* _RECORDS FOR THE EXERCISE_:
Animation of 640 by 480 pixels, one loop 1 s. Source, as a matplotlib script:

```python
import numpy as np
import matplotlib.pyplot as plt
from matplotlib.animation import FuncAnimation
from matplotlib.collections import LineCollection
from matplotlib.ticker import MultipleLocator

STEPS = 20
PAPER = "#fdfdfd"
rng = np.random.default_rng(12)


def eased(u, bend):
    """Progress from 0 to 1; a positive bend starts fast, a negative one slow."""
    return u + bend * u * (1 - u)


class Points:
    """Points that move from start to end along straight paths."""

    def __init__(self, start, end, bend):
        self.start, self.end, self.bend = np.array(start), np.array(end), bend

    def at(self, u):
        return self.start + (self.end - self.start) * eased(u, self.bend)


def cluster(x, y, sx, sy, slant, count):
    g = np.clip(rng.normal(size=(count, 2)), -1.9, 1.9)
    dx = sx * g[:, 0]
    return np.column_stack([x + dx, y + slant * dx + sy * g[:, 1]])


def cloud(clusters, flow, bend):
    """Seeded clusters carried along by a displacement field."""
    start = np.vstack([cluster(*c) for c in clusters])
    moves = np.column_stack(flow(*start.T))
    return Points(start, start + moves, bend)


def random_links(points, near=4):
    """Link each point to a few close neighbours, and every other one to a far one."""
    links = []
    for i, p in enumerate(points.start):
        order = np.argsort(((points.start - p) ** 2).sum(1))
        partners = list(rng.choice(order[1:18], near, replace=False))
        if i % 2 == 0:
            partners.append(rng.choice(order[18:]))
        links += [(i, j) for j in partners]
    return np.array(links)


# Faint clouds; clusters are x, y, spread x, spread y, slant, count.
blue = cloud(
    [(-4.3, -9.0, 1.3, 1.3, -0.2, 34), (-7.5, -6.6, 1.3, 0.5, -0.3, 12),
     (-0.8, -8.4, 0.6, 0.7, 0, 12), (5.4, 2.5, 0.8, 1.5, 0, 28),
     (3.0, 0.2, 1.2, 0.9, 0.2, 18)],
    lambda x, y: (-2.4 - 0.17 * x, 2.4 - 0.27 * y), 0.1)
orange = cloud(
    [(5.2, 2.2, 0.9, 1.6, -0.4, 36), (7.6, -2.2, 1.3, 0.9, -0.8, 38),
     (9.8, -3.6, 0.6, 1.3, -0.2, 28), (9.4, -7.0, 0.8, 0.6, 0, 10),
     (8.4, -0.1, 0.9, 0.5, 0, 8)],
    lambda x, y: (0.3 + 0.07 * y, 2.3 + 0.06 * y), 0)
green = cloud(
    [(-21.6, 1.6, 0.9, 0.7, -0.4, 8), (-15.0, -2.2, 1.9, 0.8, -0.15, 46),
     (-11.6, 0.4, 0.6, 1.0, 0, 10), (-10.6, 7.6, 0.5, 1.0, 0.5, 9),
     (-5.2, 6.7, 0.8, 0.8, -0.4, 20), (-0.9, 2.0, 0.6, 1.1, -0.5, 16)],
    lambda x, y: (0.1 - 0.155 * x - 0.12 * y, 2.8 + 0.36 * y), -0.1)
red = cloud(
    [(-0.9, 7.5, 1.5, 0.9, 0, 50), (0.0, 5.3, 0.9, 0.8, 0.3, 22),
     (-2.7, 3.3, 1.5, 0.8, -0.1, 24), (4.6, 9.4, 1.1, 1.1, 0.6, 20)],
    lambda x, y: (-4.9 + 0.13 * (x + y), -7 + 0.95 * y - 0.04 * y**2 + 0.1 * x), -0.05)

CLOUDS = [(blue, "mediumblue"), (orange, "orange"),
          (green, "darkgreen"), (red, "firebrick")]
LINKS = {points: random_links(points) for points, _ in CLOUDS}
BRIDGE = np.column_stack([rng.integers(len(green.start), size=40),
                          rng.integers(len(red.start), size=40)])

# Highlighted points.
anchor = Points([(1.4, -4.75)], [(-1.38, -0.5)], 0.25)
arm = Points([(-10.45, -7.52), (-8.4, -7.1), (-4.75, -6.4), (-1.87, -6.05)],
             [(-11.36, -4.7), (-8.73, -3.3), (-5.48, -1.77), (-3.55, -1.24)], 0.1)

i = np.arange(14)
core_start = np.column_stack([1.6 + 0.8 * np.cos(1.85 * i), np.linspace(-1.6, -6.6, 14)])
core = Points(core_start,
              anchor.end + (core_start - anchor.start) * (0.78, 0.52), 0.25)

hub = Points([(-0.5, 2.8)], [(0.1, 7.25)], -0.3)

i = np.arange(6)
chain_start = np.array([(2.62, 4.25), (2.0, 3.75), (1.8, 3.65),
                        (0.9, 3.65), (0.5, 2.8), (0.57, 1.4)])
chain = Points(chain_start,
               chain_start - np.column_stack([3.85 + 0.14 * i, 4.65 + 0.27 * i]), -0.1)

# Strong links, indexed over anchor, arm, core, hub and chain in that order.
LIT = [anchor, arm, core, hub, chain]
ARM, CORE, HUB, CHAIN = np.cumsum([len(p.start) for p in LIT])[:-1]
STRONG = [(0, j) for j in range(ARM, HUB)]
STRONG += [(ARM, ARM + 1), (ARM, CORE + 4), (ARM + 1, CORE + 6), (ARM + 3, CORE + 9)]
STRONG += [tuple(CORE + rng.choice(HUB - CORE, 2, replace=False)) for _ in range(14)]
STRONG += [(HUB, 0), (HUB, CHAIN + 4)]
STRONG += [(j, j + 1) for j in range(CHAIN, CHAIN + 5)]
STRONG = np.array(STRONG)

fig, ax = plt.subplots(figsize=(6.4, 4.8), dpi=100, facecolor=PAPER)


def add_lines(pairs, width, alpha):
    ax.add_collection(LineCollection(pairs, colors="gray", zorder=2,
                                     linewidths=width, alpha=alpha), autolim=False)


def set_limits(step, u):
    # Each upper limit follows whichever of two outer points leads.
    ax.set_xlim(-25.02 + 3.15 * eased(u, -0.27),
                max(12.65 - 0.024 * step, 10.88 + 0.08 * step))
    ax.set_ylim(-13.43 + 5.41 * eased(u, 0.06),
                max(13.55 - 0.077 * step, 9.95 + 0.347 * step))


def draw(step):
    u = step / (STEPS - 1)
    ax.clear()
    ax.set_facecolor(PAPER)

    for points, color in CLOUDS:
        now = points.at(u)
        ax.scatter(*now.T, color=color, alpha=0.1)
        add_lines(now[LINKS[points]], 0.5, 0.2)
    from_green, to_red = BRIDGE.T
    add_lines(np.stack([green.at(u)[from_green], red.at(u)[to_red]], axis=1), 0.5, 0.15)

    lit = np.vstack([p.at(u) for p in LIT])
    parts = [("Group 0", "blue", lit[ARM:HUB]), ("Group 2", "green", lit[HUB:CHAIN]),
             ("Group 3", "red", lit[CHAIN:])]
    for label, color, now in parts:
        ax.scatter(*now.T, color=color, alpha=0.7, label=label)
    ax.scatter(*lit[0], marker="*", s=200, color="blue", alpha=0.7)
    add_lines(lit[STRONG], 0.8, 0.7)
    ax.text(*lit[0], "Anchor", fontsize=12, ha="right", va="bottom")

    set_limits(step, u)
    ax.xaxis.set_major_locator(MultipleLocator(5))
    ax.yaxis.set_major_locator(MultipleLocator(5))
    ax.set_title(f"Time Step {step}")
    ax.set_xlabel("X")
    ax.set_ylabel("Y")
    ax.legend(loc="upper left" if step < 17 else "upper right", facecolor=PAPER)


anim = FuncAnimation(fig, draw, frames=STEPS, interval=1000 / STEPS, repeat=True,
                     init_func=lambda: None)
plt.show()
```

* _TASK ITEM_: Scan the data, and report each line that uses the word "lambda".

* _EXERCISE OUTPUT_:
    lambda x, y: (-2.4 - 0.17 * x, 2.4 - 0.27 * y), 0.1)
    lambda x, y: (0.3 + 0.07 * y, 2.3 + 0.06 * y), 0)
    lambda x, y: (0.1 - 0.155 * x - 0.12 * y, 2.8 + 0.36 * y), -0.1)
    lambda x, y: (-4.9 + 0.13 * (x + y), -7 + 0.95 * y - 0.04 * y**2 + 0.1 * x), -0.05)
                     init_func=lambda: None)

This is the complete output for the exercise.